Dataset entries:
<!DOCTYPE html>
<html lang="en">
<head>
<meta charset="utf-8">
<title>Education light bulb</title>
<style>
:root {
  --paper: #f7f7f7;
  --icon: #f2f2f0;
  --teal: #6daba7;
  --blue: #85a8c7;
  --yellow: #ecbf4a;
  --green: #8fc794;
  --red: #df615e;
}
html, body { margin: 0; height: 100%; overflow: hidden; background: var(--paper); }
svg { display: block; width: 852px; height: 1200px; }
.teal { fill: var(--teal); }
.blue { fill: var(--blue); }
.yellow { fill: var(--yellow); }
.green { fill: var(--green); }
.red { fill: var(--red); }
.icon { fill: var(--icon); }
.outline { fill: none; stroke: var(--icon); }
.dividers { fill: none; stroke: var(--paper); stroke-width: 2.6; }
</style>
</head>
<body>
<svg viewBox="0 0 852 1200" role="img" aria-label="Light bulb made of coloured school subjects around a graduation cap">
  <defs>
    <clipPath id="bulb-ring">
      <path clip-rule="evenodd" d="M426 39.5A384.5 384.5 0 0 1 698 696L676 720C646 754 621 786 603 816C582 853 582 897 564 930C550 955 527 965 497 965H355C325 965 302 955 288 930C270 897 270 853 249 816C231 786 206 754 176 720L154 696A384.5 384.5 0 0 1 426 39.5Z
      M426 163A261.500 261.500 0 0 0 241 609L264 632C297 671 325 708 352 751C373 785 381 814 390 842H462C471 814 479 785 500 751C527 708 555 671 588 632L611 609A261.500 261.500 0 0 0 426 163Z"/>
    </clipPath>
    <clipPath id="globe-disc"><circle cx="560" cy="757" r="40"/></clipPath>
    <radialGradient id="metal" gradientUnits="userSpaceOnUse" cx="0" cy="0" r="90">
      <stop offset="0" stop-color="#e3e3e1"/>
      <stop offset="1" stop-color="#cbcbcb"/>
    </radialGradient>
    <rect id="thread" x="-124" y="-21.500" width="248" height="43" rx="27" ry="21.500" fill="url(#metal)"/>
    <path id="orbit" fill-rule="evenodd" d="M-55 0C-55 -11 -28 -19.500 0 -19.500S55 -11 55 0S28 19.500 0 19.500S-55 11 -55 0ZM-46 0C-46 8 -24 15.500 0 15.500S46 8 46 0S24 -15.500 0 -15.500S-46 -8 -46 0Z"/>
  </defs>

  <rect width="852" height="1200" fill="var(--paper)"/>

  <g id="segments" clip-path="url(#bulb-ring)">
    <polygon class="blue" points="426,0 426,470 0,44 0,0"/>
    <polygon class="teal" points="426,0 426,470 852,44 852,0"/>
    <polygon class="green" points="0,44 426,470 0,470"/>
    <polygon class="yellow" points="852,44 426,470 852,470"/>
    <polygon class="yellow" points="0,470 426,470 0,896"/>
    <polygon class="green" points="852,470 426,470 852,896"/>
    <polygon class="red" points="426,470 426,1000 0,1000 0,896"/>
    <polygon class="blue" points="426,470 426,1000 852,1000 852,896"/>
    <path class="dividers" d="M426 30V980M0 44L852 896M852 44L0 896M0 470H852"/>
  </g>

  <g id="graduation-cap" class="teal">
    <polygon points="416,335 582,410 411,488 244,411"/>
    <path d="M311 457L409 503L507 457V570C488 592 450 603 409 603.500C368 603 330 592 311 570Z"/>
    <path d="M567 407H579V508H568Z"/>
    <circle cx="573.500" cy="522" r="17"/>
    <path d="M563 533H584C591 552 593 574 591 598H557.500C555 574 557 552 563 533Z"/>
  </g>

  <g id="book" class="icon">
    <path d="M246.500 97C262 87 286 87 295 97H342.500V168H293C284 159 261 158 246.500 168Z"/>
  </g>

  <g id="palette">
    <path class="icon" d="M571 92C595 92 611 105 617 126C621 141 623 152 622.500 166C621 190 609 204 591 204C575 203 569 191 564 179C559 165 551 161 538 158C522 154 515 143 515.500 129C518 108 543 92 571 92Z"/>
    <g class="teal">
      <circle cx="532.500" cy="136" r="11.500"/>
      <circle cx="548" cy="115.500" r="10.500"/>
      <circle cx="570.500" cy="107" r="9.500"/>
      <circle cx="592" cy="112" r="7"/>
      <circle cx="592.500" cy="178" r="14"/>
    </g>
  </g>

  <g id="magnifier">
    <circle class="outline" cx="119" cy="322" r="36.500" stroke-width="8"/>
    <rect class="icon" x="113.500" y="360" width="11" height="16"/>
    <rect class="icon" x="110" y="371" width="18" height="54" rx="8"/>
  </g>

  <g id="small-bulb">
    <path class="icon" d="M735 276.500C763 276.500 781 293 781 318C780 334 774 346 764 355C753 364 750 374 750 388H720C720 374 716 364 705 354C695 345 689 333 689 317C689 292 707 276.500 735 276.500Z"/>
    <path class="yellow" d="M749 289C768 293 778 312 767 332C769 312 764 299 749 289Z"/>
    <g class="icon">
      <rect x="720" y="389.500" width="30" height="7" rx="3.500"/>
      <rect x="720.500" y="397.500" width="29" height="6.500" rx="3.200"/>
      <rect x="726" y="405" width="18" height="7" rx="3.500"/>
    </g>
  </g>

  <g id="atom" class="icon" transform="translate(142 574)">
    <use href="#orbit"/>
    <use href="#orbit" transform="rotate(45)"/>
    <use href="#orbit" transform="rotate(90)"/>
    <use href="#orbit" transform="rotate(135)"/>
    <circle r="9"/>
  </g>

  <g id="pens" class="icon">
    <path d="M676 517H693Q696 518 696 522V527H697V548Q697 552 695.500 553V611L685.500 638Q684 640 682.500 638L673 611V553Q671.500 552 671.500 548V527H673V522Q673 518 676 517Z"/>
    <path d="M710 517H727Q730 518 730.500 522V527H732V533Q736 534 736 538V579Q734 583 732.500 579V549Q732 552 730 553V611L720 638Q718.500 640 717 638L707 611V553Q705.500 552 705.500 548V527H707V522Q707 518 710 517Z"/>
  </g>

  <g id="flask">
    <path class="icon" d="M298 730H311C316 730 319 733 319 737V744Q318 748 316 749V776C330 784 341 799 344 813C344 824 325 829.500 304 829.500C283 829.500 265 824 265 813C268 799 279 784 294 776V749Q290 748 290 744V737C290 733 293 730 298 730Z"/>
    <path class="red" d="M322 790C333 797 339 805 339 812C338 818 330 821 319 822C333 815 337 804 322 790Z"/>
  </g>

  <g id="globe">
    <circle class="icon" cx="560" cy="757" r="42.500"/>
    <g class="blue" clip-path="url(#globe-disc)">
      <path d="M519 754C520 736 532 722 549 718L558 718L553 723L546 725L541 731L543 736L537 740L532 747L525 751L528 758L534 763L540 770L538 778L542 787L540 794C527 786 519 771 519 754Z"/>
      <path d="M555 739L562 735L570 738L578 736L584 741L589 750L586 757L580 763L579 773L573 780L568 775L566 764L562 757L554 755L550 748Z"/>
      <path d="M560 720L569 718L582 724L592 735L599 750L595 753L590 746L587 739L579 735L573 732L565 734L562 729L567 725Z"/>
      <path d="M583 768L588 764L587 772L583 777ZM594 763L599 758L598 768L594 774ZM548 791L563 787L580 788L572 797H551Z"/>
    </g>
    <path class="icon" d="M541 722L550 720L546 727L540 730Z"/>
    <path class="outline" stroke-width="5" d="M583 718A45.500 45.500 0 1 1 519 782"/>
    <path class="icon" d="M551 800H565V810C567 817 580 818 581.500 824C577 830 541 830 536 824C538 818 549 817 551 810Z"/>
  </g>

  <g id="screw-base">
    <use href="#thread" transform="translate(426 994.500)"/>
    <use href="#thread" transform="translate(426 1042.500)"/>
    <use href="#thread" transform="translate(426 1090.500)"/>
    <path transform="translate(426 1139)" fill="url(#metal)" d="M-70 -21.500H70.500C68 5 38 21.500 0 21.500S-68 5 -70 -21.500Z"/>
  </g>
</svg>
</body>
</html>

▶ Task goal: Scan the records above. Return every line with "metal" in it.

▶ Output for this exercise:
    <radialGradient id="metal" gradientUnits="userSpaceOnUse" cx="0" cy="0" r="90">
    <rect id="thread" x="-124" y="-21.500" width="248" height="43" rx="27" ry="21.500" fill="url(#metal)"/>
    <path transform="translate(426 1139)" fill="url(#metal)" d="M-70 -21.500H70.500C68 5 38 21.500 0 21.500S-68 5 -70 -21.500Z"/>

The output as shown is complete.